In the last two days there have been suggestions that New Zealand should consider a bid to host the Summer Olympics.
Now, I am a nationalist at heart and I absolutely believe in New Zealand’s capabilities. We probably could have hosted the Cricket World Cup on our own, and there would have been nothing greater than playing the Cricket World Cup Final on New Zealand soil. But to host the largest, most watched, most expensive, most resource intensive sporting fixture anywhere in the world is not only totally unrealistic, but it would also leave an economic legacy that we can ill afford.
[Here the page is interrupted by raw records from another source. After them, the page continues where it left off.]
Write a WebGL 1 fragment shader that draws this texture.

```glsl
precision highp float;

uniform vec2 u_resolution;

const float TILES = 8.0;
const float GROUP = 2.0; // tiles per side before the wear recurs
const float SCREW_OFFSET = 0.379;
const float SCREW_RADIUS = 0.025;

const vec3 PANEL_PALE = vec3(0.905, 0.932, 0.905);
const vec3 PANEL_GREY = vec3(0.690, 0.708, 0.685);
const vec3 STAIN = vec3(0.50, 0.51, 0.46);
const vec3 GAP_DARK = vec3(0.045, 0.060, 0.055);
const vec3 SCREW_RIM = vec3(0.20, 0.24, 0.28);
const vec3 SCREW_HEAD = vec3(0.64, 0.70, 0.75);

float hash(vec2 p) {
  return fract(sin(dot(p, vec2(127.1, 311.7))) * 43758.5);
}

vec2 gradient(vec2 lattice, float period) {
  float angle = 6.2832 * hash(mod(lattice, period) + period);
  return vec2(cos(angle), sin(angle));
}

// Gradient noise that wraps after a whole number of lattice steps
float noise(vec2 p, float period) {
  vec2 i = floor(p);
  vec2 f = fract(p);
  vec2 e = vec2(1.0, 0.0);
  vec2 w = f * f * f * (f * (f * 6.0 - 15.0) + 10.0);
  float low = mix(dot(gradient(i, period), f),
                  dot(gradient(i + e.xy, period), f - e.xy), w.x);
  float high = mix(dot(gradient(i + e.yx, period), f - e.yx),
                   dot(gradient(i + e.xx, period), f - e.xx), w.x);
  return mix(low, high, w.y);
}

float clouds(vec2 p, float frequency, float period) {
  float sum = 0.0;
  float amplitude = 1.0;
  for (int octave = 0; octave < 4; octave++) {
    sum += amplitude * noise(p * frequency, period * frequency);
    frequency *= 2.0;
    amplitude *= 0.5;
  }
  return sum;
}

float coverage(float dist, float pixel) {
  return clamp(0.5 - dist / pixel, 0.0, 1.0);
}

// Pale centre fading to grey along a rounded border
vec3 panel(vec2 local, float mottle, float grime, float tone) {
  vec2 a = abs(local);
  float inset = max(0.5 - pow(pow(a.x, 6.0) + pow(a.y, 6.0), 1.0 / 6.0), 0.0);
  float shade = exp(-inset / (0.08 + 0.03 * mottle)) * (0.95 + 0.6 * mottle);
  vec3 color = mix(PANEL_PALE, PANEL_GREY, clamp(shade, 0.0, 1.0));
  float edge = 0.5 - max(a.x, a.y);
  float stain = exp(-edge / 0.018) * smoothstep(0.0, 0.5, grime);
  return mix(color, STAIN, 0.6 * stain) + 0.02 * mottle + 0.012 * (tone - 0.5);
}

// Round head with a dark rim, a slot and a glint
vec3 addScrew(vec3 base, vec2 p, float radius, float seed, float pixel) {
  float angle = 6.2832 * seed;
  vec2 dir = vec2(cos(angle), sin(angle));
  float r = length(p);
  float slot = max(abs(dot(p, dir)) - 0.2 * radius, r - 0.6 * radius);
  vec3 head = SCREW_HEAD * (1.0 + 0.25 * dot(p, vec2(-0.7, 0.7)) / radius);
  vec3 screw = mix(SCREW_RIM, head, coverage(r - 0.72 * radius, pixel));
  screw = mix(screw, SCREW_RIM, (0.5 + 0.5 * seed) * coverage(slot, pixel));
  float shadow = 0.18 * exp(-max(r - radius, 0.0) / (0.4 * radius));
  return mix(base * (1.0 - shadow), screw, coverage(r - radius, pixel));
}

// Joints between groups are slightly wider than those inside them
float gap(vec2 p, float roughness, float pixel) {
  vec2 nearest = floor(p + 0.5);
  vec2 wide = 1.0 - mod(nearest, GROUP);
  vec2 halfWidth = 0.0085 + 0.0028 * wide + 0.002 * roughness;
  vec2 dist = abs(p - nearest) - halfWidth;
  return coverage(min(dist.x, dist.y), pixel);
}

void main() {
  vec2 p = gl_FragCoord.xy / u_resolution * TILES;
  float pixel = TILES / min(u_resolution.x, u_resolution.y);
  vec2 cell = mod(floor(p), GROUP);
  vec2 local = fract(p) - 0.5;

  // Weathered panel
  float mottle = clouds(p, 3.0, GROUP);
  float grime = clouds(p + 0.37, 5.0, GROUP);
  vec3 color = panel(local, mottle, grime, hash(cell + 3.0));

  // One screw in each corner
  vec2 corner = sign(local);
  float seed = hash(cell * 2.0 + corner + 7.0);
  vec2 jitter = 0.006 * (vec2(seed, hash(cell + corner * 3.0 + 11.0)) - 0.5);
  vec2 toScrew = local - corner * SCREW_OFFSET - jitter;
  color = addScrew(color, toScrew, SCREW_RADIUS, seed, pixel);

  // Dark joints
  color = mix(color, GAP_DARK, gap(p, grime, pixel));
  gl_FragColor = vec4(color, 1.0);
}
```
If we are lucky, we might be able to host another Commonwealth Games. Our experience hosting the games in Christchurch in 1974 and in Auckland in 1990 was quite positive. The Commonwealth Games is much smaller, restricted to the nations of the British Commonwealth. The New Zealand contingent would be one of the larger contingents, as opposed to the Olympics where the largest would be from Russia, China and the United States. Hosting the Commonwealth Games though is a quantum leap from hosting the Olympics.
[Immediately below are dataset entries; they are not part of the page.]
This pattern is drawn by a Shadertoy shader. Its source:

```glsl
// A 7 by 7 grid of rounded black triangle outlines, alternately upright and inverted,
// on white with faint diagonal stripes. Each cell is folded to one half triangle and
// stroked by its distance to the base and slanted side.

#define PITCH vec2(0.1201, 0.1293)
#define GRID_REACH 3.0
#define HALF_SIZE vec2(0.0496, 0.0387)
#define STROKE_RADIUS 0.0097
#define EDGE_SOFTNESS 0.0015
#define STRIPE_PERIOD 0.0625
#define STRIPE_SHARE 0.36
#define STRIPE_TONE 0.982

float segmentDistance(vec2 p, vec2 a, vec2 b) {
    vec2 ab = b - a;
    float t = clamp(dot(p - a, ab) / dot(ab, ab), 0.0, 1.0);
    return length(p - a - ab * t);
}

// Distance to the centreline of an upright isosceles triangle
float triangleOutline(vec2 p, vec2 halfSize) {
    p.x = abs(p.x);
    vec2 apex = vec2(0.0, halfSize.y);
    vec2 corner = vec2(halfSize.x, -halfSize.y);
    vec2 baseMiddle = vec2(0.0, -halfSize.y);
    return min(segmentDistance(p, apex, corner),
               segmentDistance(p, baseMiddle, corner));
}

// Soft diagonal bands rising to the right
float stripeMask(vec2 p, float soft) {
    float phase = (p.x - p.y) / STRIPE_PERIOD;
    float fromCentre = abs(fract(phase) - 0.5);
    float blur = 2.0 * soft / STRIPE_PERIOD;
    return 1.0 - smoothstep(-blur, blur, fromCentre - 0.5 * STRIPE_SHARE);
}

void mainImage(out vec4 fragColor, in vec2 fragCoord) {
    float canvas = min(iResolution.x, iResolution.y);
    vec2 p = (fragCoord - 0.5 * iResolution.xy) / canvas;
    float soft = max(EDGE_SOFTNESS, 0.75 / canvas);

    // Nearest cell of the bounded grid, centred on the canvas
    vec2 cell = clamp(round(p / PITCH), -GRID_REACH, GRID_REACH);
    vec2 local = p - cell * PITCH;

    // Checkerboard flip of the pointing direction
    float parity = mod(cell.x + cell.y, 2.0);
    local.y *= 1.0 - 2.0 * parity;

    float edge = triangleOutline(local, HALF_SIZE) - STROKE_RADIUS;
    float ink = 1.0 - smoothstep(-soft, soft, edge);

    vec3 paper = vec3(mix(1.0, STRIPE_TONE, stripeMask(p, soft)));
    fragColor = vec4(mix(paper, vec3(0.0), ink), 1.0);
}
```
There are several very good reasons we should not bid to host the Olympics. And I would be willing to guess that both Mike Hosking and the International Olympic Committee Chief Executive gave nary a thought to these:
- Security – we would need thousands of soldiers, police, and other security personnel. They would need to be conversant in New Zealand law enforcement. We would need security surveillance capacity that simply does not exist in New Zealand at the moment and which for the most part we would otherwise have no need for.
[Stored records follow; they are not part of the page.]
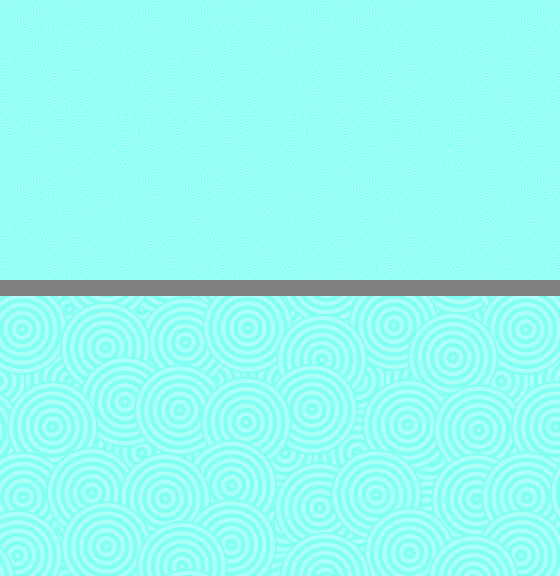
Top, the full canvas; bottom, a detail of the centre.
Reproduce this pattern procedurally as a Shadertoy shader.

```glsl
// Overlapping discs of fine concentric rings in pale aqua, lower discs in front.
#define CELLS_ACROSS 23.35
#define TILE_CELLS 7.0
#define DISC_RADIUS 0.635
#define RING_COUNT 5.5
#define JITTER 0.58
#define DARK_AQUA vec3(0.507, 1.0, 0.948)
#define LIGHT_AQUA vec3(0.673, 1.0, 0.973)

// Two random values per cell, repeating with the tile.
vec2 cellHash(vec2 cell) {
    vec2 c = mod(cell, TILE_CELLS);
    vec3 p = fract(vec3(c.xyx) * vec3(0.1031, 0.1030, 0.0973) + 0.37);
    p += dot(p, p.yzx + 33.33);
    return fract((p.xx + p.yz) * p.zy);
}

// Paints one ringed disc over the colour below it.
vec3 paintDisc(vec3 below, vec2 offset, float pixel) {
    float r = length(offset);
    float spacing = DISC_RADIUS / RING_COUNT;
    float t = r / spacing;
    float bandEdge = (0.25 - abs(t - round(t))) * spacing;
    float light = clamp(0.5 + bandEdge / pixel, 0.0, 1.0);
    float cover = clamp(0.5 + (DISC_RADIUS - r) / pixel, 0.0, 1.0);
    return mix(below, mix(DARK_AQUA, LIGHT_AQUA, light), cover);
}

void mainImage(out vec4 fragColor, in vec2 fragCoord) {
    float pixel = CELLS_ACROSS / iResolution.x;
    vec2 pos = fragCoord * pixel + vec2(0.25, 0.4);
    vec2 home = floor(pos);
    vec3 color = DARK_AQUA;

    // Regular back layer on the cell corners fills the gaps.
    for (int y = 1; y >= 0; y--)
        for (int x = 0; x <= 1; x++)
            color = paintDisc(color, pos - home - vec2(x, y), pixel);

    // Scattered front layer, row by row downwards; in each row the higher discs first.
    for (int y = 1; y >= -1; y--)
        for (int pass = 0; pass < 2; pass++)
            for (int x = -1; x <= 1; x++) {
                vec2 cell = home + vec2(x, y);
                vec2 shift = cellHash(cell) - 0.5;
                if ((shift.y < 0.0) == (pass == 1))
                    color = paintDisc(color, pos - cell - 0.5 - shift * JITTER, pixel);
            }

    fragColor = vec4(color, 1.0);
}
```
- Stadia – the number of venues that would need to be built (unfortunately the Olympic movement seems to accept nothing other than brand new)would be beyond the budget of any one New Zealand city council, regional or district or any combination of them many times over.
- A complete athletes village would need to be constructed – and what would happen to it when the Olympics were over?
- The environmental impact for just 14 days of sporting excellence would be unbecoming for such a small nation as New Zealand
- The economic cost when we have a city still recovering from the country’s worst natural disaster in 80 years might very well bankrupt New Zealand before the first athlete arrived. What then?
- To cope with the huge influx of officials, spectators, competitors, states people from around the world, the infrastructure would need to be totally overhauled, even if it was in Auckland
Philosophical issues are also raised by hosting a sporting fixture that is becoming very expensive for even wealth countries such as the U.S., Japan and so forth to host. A decade after the Athens Olympics, Greece is in a state of economic malaise. It really struggled to meet I.O.C. deadlines for completing certain tasks, and the stadia today are largely disused. In Brazil, which is hosting the Olympics in 2016, the corruption that has permeated Brazilian politics and the associated crackdown on human rights raise issues about its suitability. Although Rio de Janeiro looks certain to host the games, what will the cost be?